* [TASK TO COMPLETE]: Report the count of lines below that include "hash", without any other text.

* [THE RECORDS]:
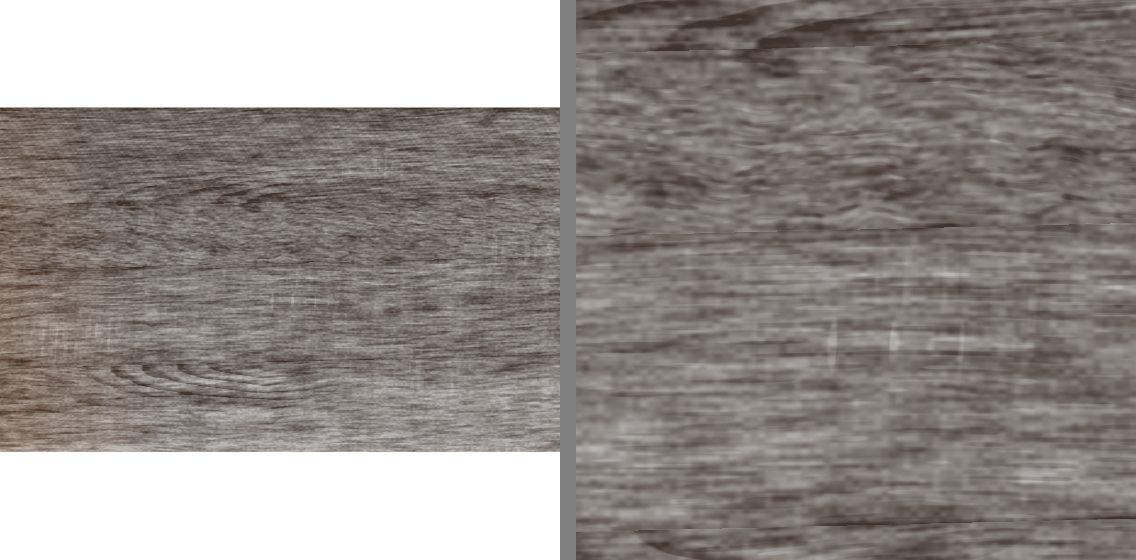
Left, the full canvas; right, a detail of the centre.
A Shadertoy shader for this texture:

```glsl
const vec3 DARK_GRAIN = vec3(0.36, 0.32, 0.30);
const vec3 PALE_GRAIN = vec3(0.64, 0.62, 0.61);
const vec3 WARM_TINT = vec3(0.02, -0.02, -0.055);
const vec3 PAPER = vec3(1.0);
const vec3 SEAMS = vec3(0.354, 0.530, 0.639);
const float BOARD_BOTTOM = 0.193;
const float BOARD_TOP = 0.808;
const float TILT = 0.024;

float hash(vec2 p) {
    return fract(sin(dot(p, vec2(127.1, 311.7))) * 43758.5453);
}

float noise(vec2 p) {
    vec2 cell = floor(p), f = fract(p);
    f = f * f * (3.0 - 2.0 * f);
    float low = mix(hash(cell), hash(cell + vec2(1, 0)), f.x);
    float high = mix(hash(cell + vec2(0, 1)), hash(cell + vec2(1, 1)), f.x);
    return mix(low, high, f.y);
}

float signedNoise(vec2 p) {
    return noise(p) - 0.5;
}

// Number of seams below a point: 0 is the lowest plank, 3 the highest
float plankIndex(float y) {
    return dot(step(SEAMS, vec3(y)), vec3(1.0));
}

// Thin wandering lines along the contours of stretched noise
float veins(vec2 p, vec2 scale) {
    float line = 1.0 - smoothstep(0.02, 0.15, abs(signedNoise(p * scale)));
    return line * smoothstep(0.35, 0.75, noise(p * vec2(26.0, 110.0) + 17.0));
}

// Fibres of several widths, stretched along the plank
float fibres(vec2 p, float plank, float shortness) {
    vec2 q = p + vec2(plank * 7.3, plank * 3.1);
    q.y += 0.014 * signedNoise(q * vec2(5.0, 9.0));
    q.y += shortness * (0.06 * p.x + 0.004 * signedNoise(q * vec2(45.0, 30.0)));
    float stretch = mix(1.0, 2.2, shortness);
    float fine = signedNoise(q * vec2(42.0 * stretch, 310.0));
    float medium = signedNoise(q * vec2(22.0 * stretch, 190.0) + 31.0);
    float broad = signedNoise(q * vec2(2.5, 34.0) + 67.0);
    float patchy = signedNoise(q * vec2(9.0, 60.0) + 43.0);
    float speckle = signedNoise(q * vec2(230.0, 330.0) + 11.0);
    float pores = smoothstep(0.62, 0.82, noise(q * vec2(24.0 * stretch, 270.0) + 93.0));
    float flecks = smoothstep(0.68, 0.88, noise(q * vec2(40.0 * stretch, 300.0) + 151.0));
    float tone = 0.58 * fine + 0.42 * medium + 0.40 * broad + 0.26 * patchy + 0.40 * speckle;
    return tone - 0.27 * pores + 0.24 * flecks - 0.30 * veins(q, vec2(7.0 * stretch, 75.0));
}

// Nested half ellipses resting on a seam; side is 1 above it, -1 below
float cathedral(vec2 p, vec2 centre, vec2 radius, float side) {
    vec2 q = (p - centre) / radius;
    float d = length(q) + 0.12 * signedNoise(p * vec2(8.0, 20.0));
    float phase = fract(d * 6.0 + 0.25 * signedNoise(p * vec2(30.0, 70.0)));
    float line = smoothstep(0.40, 0.88, phase) * (1.0 - smoothstep(0.90, 1.0, phase));
    float area = step(0.0, side * q.y) * smoothstep(0.12, 0.3, d) * (1.0 - smoothstep(0.9, 1.05, d));
    float leftward = 1.0 - smoothstep(-0.2, 0.5, q.x);
    return line * area * leftward * mix(0.6, 1.0, noise(p * vec2(30.0, 160.0)));
}

// Pale cross-cut scratches gathered in scattered patches
float sawMarks(vec2 p) {
    float patches = 0.0;
    for (int i = 0; i < 6; i++) {
        float n = float(i);
        vec2 centre = vec2(fract(0.76 + 0.38 * n), 0.32 + 0.075 * n);
        vec2 q = (p - centre) / vec2(0.085, 0.036);
        patches += exp(-dot(q, q)) * mix(0.5, 1.0, hash(vec2(n, 4.0)));
    }
    float slant = p.x - 0.06 * p.y;
    float scratch = smoothstep(0.60, 0.85, noise(vec2(slant * 170.0, p.y * 26.0)));
    return patches * scratch * mix(0.35, 1.0, noise(p * vec2(80.0, 260.0)));
}

float seamShade(vec2 p) {
    float shade = 0.0;
    for (int i = 0; i < 3; i++) {
        float d = p.y - SEAMS[i] - 0.003 * signedNoise(vec2(p.x * 25.0, float(i)));
        shade += 0.32 * exp(-abs(d) / 0.0016) + 0.22 * exp(-abs(d) / 0.010);
    }
    return shade * mix(0.2, 1.0, noise(p * vec2(22.0, 3.0)));
}

vec3 wood(vec2 uv) {
    vec2 p = uv - vec2(0.0, TILT * (uv.x - 0.5));
    float plank = plankIndex(p.y);
    float shortness = plank == 2.0 ? 1.0 : 0.0;

    // Overall light, then the grain and the marks on it
    float tone = 0.57 + 0.50 * (0.5 - uv.y) + 0.12 * (uv.x - 0.5);
    tone += 0.32 * signedNoise(uv * vec2(3.0, 7.0) + 5.0);
    tone += fibres(p, plank, shortness);
    tone -= 0.75 * cathedral(p, vec2(0.50, SEAMS.x), vec2(0.36, 0.078), -1.0);
    tone -= 0.62 * cathedral(p, vec2(0.58, SEAMS.z), vec2(0.44, 0.070), 1.0);
    tone += 0.55 * sawMarks(p);
    tone -= seamShade(p);
    tone -= 0.5 * exp(-(BOARD_TOP - uv.y) / 0.005);

    // Warmer towards the lower left
    float warmth = 1.0 - smoothstep(0.0, 0.38, uv.x + 0.25 * (uv.y - BOARD_BOTTOM));
    vec3 colour = mix(DARK_GRAIN, PALE_GRAIN, clamp(tone, -0.4, 1.3));
    return colour + WARM_TINT * warmth;
}

void mainImage(out vec4 fragColor, in vec2 fragCoord) {
    vec2 uv = fragCoord / iResolution.xy;
    float edge = 0.75 / iResolution.y;
    float board = smoothstep(BOARD_BOTTOM - edge, BOARD_BOTTOM + edge, uv.y)
                * (1.0 - smoothstep(BOARD_TOP - edge, BOARD_TOP + edge, uv.y));
    fragColor = vec4(mix(PAPER, wood(uv), board), 1.0);
}
```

* [ANSWER TO THIS TASK]: 4